TASK TO COMPLETE:
Every line below that carries the word "button" needs to be copied.

Plain-text document sources
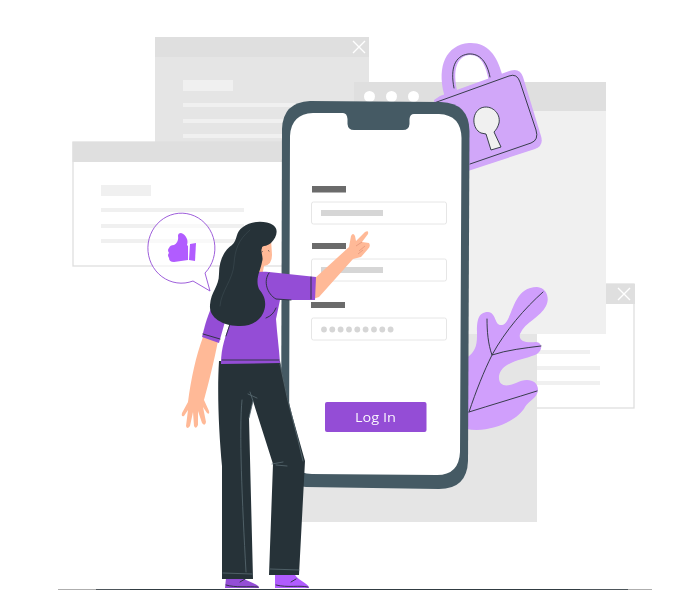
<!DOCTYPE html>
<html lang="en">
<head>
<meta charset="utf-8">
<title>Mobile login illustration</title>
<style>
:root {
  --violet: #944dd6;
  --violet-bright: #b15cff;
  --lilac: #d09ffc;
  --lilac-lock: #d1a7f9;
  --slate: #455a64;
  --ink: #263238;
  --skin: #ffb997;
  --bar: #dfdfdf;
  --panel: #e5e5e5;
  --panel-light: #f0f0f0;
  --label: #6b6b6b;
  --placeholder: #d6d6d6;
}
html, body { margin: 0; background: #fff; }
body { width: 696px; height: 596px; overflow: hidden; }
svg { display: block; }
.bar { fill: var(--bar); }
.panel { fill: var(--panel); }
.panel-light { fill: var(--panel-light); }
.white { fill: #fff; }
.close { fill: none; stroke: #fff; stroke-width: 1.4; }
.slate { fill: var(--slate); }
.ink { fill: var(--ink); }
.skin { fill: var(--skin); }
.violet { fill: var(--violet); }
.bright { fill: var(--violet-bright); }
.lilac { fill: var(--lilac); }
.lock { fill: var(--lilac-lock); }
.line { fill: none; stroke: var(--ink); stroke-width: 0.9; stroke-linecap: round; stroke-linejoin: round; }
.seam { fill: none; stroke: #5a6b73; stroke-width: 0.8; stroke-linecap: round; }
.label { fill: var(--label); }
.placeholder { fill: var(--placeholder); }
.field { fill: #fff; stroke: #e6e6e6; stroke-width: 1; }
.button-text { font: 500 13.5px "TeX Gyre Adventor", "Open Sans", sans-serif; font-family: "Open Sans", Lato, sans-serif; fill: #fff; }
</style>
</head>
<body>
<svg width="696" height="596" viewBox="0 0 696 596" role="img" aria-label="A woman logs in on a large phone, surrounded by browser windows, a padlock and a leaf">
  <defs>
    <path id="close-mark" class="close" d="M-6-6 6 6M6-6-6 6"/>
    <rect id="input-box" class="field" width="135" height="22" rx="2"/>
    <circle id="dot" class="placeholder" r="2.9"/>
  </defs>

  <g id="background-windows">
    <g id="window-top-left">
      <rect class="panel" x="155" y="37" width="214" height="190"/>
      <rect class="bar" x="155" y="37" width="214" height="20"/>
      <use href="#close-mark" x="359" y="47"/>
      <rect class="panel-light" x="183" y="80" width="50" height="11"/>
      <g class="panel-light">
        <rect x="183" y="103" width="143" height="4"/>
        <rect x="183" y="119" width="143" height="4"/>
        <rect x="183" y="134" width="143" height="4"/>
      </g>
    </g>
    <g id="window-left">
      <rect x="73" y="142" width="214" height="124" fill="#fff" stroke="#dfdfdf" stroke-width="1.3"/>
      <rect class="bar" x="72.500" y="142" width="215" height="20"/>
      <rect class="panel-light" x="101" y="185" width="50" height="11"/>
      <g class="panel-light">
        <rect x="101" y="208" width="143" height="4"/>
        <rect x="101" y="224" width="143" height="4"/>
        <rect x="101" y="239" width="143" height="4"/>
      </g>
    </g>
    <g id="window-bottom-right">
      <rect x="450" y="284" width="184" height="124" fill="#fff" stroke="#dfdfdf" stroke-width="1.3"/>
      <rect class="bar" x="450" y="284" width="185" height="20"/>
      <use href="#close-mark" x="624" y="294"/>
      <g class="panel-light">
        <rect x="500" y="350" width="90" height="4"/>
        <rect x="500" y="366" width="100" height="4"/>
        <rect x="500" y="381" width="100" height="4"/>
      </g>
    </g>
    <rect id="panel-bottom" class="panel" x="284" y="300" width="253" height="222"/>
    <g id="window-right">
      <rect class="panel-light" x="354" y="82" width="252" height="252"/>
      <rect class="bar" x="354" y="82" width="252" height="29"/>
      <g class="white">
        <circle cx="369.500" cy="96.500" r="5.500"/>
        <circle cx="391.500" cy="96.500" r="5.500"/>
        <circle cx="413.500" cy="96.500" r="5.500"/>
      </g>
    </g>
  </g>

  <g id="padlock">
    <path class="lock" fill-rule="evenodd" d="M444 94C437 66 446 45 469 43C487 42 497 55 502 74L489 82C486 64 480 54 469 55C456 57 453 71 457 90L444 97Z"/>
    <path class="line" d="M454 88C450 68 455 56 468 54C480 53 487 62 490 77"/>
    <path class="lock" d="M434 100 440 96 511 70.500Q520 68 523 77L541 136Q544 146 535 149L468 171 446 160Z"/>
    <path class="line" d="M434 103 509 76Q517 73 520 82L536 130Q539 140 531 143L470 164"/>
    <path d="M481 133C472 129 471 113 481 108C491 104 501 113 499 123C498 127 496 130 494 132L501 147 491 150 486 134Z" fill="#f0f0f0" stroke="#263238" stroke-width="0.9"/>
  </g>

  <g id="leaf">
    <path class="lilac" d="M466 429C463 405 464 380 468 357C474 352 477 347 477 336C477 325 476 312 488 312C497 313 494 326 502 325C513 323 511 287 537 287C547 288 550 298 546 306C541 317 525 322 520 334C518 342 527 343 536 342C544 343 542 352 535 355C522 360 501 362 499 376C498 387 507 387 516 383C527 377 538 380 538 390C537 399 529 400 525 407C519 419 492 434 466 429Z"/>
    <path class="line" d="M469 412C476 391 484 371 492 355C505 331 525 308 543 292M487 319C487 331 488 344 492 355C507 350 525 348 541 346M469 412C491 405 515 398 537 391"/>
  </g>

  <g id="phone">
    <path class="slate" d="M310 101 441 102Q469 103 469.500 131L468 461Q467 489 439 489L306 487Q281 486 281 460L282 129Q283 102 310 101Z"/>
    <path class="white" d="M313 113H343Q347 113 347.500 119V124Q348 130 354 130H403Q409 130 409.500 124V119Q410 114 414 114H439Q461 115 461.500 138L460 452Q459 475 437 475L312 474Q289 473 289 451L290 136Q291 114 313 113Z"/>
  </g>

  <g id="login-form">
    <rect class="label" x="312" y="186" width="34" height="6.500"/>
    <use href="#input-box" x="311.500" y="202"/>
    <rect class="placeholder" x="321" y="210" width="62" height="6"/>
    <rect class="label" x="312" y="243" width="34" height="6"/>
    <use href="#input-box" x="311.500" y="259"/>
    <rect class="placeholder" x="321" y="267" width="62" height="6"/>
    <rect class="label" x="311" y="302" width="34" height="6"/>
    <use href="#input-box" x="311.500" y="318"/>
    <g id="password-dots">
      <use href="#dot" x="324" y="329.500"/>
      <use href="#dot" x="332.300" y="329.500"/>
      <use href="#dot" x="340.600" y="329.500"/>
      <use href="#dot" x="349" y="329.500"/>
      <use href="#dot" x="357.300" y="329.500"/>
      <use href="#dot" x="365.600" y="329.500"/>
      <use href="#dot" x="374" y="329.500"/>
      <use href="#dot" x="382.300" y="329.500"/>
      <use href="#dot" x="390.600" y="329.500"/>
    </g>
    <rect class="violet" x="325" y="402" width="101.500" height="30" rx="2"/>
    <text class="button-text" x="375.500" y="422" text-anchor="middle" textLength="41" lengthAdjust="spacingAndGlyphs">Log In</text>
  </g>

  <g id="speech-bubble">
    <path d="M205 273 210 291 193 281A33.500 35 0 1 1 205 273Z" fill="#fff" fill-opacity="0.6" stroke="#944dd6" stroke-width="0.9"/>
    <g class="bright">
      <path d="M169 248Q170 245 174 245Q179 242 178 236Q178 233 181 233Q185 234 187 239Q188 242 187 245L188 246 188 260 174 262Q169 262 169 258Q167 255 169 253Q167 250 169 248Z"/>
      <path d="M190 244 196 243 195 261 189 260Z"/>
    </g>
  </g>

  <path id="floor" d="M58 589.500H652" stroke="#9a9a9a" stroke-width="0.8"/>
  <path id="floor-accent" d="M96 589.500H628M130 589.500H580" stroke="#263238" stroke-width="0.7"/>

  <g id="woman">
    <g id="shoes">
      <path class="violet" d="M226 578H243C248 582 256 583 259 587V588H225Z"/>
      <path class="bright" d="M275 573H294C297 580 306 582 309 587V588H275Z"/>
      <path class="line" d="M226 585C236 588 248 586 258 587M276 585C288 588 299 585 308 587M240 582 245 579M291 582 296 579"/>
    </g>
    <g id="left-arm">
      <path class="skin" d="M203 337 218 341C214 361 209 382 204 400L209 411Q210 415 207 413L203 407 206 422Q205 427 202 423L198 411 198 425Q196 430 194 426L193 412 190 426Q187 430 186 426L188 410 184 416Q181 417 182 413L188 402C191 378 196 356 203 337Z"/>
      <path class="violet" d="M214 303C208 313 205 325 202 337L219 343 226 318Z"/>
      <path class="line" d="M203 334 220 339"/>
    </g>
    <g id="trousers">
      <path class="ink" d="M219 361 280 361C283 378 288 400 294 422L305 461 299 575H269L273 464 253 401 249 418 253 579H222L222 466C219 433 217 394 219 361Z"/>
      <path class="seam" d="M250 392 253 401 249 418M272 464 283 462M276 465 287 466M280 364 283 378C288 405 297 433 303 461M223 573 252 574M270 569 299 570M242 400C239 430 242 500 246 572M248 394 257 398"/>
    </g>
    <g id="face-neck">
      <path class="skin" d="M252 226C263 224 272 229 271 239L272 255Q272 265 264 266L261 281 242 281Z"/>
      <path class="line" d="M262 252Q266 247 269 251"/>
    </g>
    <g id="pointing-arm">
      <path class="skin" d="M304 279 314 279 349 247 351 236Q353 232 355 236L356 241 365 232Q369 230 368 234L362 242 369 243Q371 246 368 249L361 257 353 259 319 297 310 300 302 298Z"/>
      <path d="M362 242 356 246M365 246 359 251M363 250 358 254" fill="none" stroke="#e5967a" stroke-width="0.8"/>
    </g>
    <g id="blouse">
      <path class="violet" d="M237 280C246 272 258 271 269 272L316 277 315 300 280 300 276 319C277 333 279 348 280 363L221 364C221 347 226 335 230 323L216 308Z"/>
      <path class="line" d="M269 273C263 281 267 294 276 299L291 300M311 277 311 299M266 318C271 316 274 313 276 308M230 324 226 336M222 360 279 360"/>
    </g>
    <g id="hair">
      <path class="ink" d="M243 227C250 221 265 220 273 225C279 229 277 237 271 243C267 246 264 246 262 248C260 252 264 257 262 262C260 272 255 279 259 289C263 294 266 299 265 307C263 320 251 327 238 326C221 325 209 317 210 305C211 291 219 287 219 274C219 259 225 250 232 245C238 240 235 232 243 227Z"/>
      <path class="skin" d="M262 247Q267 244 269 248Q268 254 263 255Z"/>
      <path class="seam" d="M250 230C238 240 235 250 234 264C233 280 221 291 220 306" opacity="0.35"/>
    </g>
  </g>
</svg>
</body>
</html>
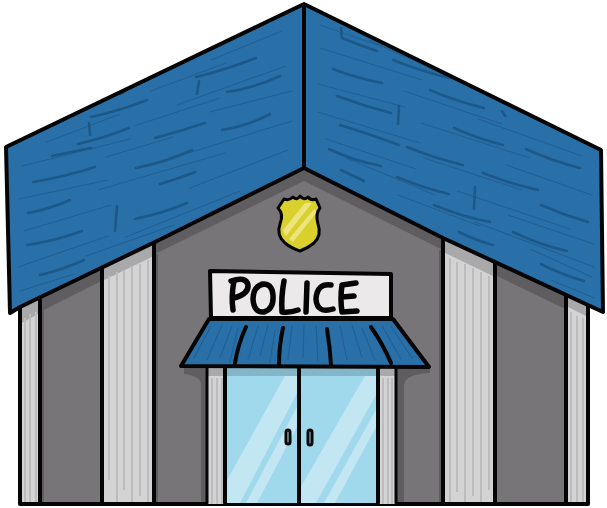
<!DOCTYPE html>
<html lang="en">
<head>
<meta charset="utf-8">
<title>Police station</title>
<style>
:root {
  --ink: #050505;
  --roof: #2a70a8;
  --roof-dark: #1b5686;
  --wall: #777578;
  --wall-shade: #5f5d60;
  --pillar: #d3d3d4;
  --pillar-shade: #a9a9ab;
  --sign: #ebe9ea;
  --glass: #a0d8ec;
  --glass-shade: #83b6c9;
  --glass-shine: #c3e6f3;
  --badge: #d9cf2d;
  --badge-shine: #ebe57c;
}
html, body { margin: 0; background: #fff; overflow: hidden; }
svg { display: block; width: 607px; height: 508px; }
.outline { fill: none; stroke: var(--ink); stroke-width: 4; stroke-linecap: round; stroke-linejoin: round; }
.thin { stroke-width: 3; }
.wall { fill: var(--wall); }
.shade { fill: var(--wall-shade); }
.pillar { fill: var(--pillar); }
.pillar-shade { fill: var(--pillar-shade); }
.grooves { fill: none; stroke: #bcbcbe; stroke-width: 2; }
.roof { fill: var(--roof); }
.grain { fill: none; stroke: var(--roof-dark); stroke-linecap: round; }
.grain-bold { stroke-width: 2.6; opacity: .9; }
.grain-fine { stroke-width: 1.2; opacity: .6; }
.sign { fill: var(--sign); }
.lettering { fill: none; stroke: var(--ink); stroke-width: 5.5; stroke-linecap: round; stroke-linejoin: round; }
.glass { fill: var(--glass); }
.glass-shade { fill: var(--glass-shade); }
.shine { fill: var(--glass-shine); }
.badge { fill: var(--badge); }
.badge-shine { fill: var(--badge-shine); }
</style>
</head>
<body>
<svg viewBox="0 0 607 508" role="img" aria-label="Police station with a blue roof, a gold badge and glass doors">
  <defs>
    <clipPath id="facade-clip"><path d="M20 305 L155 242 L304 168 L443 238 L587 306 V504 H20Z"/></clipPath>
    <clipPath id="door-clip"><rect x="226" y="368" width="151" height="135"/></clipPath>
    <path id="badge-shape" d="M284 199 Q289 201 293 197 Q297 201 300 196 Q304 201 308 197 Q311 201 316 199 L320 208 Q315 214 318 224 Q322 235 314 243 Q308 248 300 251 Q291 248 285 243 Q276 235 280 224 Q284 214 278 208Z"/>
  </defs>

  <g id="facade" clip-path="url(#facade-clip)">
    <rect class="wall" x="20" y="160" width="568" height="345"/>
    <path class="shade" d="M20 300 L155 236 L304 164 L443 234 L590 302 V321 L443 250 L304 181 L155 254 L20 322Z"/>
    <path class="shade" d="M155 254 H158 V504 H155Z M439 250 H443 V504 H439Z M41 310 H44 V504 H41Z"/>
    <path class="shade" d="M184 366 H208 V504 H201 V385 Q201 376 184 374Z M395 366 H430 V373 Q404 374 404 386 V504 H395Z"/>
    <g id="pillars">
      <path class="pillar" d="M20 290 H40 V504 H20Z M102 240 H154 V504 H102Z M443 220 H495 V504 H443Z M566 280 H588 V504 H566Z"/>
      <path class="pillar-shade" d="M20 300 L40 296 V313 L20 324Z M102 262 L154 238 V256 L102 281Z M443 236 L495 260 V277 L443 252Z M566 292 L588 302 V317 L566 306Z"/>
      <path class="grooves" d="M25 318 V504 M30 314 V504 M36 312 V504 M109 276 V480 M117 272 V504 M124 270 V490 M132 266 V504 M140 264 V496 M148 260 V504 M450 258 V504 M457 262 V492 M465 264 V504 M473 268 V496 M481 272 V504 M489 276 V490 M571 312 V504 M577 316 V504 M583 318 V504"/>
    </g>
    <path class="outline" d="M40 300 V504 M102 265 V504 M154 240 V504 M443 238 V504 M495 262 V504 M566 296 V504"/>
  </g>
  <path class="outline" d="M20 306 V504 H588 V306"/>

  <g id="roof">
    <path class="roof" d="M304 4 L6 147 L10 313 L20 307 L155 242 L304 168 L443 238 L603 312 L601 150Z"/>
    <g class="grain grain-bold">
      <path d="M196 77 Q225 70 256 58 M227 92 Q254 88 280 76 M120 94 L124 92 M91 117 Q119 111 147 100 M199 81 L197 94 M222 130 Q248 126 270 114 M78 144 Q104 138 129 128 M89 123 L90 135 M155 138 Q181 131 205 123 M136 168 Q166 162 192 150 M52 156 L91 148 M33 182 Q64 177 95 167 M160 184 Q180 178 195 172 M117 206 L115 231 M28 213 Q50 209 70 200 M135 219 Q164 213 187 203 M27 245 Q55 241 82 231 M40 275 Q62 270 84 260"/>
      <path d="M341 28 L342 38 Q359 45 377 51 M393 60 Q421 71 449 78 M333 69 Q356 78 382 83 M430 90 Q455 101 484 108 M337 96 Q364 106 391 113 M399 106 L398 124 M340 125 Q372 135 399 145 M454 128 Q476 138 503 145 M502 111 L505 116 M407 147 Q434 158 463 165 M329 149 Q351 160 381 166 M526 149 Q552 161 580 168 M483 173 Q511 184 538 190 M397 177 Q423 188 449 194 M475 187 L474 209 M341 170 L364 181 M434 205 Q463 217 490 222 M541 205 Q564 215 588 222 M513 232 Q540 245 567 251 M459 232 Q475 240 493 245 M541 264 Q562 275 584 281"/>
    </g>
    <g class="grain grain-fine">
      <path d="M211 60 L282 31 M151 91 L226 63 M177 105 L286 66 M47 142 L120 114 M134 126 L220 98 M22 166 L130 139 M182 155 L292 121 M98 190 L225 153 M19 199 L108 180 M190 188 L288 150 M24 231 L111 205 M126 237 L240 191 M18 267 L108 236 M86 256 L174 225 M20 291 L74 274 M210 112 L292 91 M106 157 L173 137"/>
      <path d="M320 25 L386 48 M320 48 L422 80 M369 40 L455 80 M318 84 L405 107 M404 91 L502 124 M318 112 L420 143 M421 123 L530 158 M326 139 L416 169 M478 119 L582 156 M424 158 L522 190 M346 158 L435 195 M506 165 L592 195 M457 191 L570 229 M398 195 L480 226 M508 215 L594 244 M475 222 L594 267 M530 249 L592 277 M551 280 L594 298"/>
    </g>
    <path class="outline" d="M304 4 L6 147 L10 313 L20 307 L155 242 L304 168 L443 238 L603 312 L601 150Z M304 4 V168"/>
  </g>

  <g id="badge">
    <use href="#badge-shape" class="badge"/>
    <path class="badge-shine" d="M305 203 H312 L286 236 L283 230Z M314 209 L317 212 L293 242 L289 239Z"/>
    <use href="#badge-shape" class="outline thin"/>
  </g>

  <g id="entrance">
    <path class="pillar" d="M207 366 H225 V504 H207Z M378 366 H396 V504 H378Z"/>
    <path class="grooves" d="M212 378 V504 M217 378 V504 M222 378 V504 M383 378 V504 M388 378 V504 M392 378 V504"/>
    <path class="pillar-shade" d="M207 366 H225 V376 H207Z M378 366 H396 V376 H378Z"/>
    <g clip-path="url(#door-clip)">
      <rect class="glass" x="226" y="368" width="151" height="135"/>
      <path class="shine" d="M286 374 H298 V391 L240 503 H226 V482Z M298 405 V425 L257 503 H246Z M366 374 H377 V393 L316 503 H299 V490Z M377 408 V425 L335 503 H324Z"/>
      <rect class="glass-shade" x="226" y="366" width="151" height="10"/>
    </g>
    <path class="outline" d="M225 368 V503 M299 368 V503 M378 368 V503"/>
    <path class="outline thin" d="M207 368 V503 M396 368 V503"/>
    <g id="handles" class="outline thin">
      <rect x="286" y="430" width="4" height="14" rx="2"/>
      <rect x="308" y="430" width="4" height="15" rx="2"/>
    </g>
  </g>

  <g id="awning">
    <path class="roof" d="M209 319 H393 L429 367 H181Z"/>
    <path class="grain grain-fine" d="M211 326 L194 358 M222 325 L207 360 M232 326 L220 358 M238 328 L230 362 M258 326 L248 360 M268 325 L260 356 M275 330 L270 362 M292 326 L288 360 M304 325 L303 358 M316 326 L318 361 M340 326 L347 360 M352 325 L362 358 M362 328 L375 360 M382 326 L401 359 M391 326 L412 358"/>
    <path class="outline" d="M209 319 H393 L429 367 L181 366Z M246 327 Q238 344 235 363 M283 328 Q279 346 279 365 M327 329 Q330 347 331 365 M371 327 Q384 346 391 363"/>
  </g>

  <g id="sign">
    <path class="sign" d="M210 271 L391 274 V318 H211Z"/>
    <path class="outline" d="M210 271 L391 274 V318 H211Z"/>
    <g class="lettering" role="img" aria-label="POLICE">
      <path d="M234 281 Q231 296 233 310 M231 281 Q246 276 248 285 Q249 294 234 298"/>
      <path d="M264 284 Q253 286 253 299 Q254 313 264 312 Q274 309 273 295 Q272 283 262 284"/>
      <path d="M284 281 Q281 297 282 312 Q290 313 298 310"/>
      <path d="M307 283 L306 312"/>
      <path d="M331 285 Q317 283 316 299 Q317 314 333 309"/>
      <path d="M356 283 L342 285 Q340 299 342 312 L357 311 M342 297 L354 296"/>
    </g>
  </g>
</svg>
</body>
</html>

SOLVED PROBLEM:
.button-text { font: 500 13.5px "TeX Gyre Adventor", "Open Sans", sans-serif; font-family: "Open Sans", Lato, sans-serif; fill: #fff; }
    <text class="button-text" x="375.500" y="422" text-anchor="middle" textLength="41" lengthAdjust="spacingAndGlyphs">Log In</text>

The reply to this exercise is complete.